[Start of section]

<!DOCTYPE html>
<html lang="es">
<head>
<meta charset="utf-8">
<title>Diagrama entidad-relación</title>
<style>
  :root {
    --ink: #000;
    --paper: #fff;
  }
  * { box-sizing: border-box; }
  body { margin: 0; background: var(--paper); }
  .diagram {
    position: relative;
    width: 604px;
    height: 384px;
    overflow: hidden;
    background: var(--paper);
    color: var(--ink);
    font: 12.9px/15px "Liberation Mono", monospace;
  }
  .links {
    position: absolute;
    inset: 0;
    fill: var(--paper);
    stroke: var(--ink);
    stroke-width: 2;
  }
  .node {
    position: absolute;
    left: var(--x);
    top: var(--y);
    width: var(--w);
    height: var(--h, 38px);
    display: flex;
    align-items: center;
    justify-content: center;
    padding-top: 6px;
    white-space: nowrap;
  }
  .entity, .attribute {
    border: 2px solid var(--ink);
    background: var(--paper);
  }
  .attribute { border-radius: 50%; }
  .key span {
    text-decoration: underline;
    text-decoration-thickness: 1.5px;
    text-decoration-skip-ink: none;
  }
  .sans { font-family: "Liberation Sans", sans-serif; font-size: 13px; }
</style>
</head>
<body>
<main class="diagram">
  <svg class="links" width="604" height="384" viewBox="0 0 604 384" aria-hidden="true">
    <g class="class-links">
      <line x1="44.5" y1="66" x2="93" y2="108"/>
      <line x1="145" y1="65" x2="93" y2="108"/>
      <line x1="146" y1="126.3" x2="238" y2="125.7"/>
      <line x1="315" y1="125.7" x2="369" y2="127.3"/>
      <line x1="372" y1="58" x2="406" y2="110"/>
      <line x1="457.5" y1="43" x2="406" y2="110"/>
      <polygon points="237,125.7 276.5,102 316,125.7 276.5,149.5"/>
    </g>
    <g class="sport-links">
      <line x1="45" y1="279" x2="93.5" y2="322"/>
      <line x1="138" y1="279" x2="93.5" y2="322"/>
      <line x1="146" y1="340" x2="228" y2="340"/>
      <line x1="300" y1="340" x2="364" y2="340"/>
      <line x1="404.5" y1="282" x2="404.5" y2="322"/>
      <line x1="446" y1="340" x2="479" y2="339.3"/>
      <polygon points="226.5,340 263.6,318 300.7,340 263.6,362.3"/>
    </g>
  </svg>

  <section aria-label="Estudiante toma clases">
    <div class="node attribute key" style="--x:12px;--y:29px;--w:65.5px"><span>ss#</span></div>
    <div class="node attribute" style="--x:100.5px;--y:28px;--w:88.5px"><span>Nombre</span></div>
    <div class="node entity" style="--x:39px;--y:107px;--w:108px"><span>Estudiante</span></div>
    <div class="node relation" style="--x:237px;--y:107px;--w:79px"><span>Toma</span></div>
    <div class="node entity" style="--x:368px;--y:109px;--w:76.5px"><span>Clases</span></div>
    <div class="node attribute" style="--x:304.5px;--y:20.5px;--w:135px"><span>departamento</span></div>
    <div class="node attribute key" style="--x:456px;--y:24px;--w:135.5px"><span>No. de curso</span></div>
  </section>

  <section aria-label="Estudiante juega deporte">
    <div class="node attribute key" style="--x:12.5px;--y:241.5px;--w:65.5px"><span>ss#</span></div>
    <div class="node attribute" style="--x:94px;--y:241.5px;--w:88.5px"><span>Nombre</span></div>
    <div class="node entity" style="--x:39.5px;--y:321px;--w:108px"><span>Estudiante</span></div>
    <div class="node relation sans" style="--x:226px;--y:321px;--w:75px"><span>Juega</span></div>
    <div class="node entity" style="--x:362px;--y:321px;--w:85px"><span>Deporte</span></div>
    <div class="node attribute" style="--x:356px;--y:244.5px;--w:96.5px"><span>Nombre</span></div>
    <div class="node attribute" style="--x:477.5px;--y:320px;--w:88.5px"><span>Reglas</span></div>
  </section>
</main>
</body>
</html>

[End of section]

## [ABOUT THIS TASK]
Write the data out again in full. Match it word for word.

## [EXERCISE SOLUTION]
<!DOCTYPE html>
<html lang="es">
<head>
<meta charset="utf-8">
<title>Diagrama entidad-relación</title>
<style>
  :root {
    --ink: #000;
    --paper: #fff;
  }
  * { box-sizing: border-box; }
  body { margin: 0; background: var(--paper); }
  .diagram {
    position: relative;
    width: 604px;
    height: 384px;
    overflow: hidden;
    background: var(--paper);
    color: var(--ink);
    font: 12.9px/15px "Liberation Mono", monospace;
  }
  .links {
    position: absolute;
    inset: 0;
    fill: var(--paper);
    stroke: var(--ink);
    stroke-width: 2;
  }
  .node {
    position: absolute;
    left: var(--x);
    top: var(--y);
    width: var(--w);
    height: var(--h, 38px);
    display: flex;
    align-items: center;
    justify-content: center;
    padding-top: 6px;
    white-space: nowrap;
  }
  .entity, .attribute {
    border: 2px solid var(--ink);
    background: var(--paper);
  }
  .attribute { border-radius: 50%; }
  .key span {
    text-decoration: underline;
    text-decoration-thickness: 1.5px;
    text-decoration-skip-ink: none;
  }
  .sans { font-family: "Liberation Sans", sans-serif; font-size: 13px; }
</style>
</head>
<body>
<main class="diagram">
  <svg class="links" width="604" height="384" viewBox="0 0 604 384" aria-hidden="true">
    <g class="class-links">
      <line x1="44.5" y1="66" x2="93" y2="108"/>
      <line x1="145" y1="65" x2="93" y2="108"/>
      <line x1="146" y1="126.3" x2="238" y2="125.7"/>
      <line x1="315" y1="125.7" x2="369" y2="127.3"/>
      <line x1="372" y1="58" x2="406" y2="110"/>
      <line x1="457.5" y1="43" x2="406" y2="110"/>
      <polygon points="237,125.7 276.5,102 316,125.7 276.5,149.5"/>
    </g>
    <g class="sport-links">
      <line x1="45" y1="279" x2="93.5" y2="322"/>
      <line x1="138" y1="279" x2="93.5" y2="322"/>
      <line x1="146" y1="340" x2="228" y2="340"/>
      <line x1="300" y1="340" x2="364" y2="340"/>
      <line x1="404.5" y1="282" x2="404.5" y2="322"/>
      <line x1="446" y1="340" x2="479" y2="339.3"/>
      <polygon points="226.5,340 263.6,318 300.7,340 263.6,362.3"/>
    </g>
  </svg>

  <section aria-label="Estudiante toma clases">
    <div class="node attribute key" style="--x:12px;--y:29px;--w:65.5px"><span>ss#</span></div>
    <div class="node attribute" style="--x:100.5px;--y:28px;--w:88.5px"><span>Nombre</span></div>
    <div class="node entity" style="--x:39px;--y:107px;--w:108px"><span>Estudiante</span></div>
    <div class="node relation" style="--x:237px;--y:107px;--w:79px"><span>Toma</span></div>
    <div class="node entity" style="--x:368px;--y:109px;--w:76.5px"><span>Clases</span></div>
    <div class="node attribute" style="--x:304.5px;--y:20.5px;--w:135px"><span>departamento</span></div>
    <div class="node attribute key" style="--x:456px;--y:24px;--w:135.5px"><span>No. de curso</span></div>
  </section>

  <section aria-label="Estudiante juega deporte">
    <div class="node attribute key" style="--x:12.5px;--y:241.5px;--w:65.5px"><span>ss#</span></div>
    <div class="node attribute" style="--x:94px;--y:241.5px;--w:88.5px"><span>Nombre</span></div>
    <div class="node entity" style="--x:39.5px;--y:321px;--w:108px"><span>Estudiante</span></div>
    <div class="node relation sans" style="--x:226px;--y:321px;--w:75px"><span>Juega</span></div>
    <div class="node entity" style="--x:362px;--y:321px;--w:85px"><span>Deporte</span></div>
    <div class="node attribute" style="--x:356px;--y:244.5px;--w:96.5px"><span>Nombre</span></div>
    <div class="node attribute" style="--x:477.5px;--y:320px;--w:88.5px"><span>Reglas</span></div>
  </section>
</main>
</body>
</html>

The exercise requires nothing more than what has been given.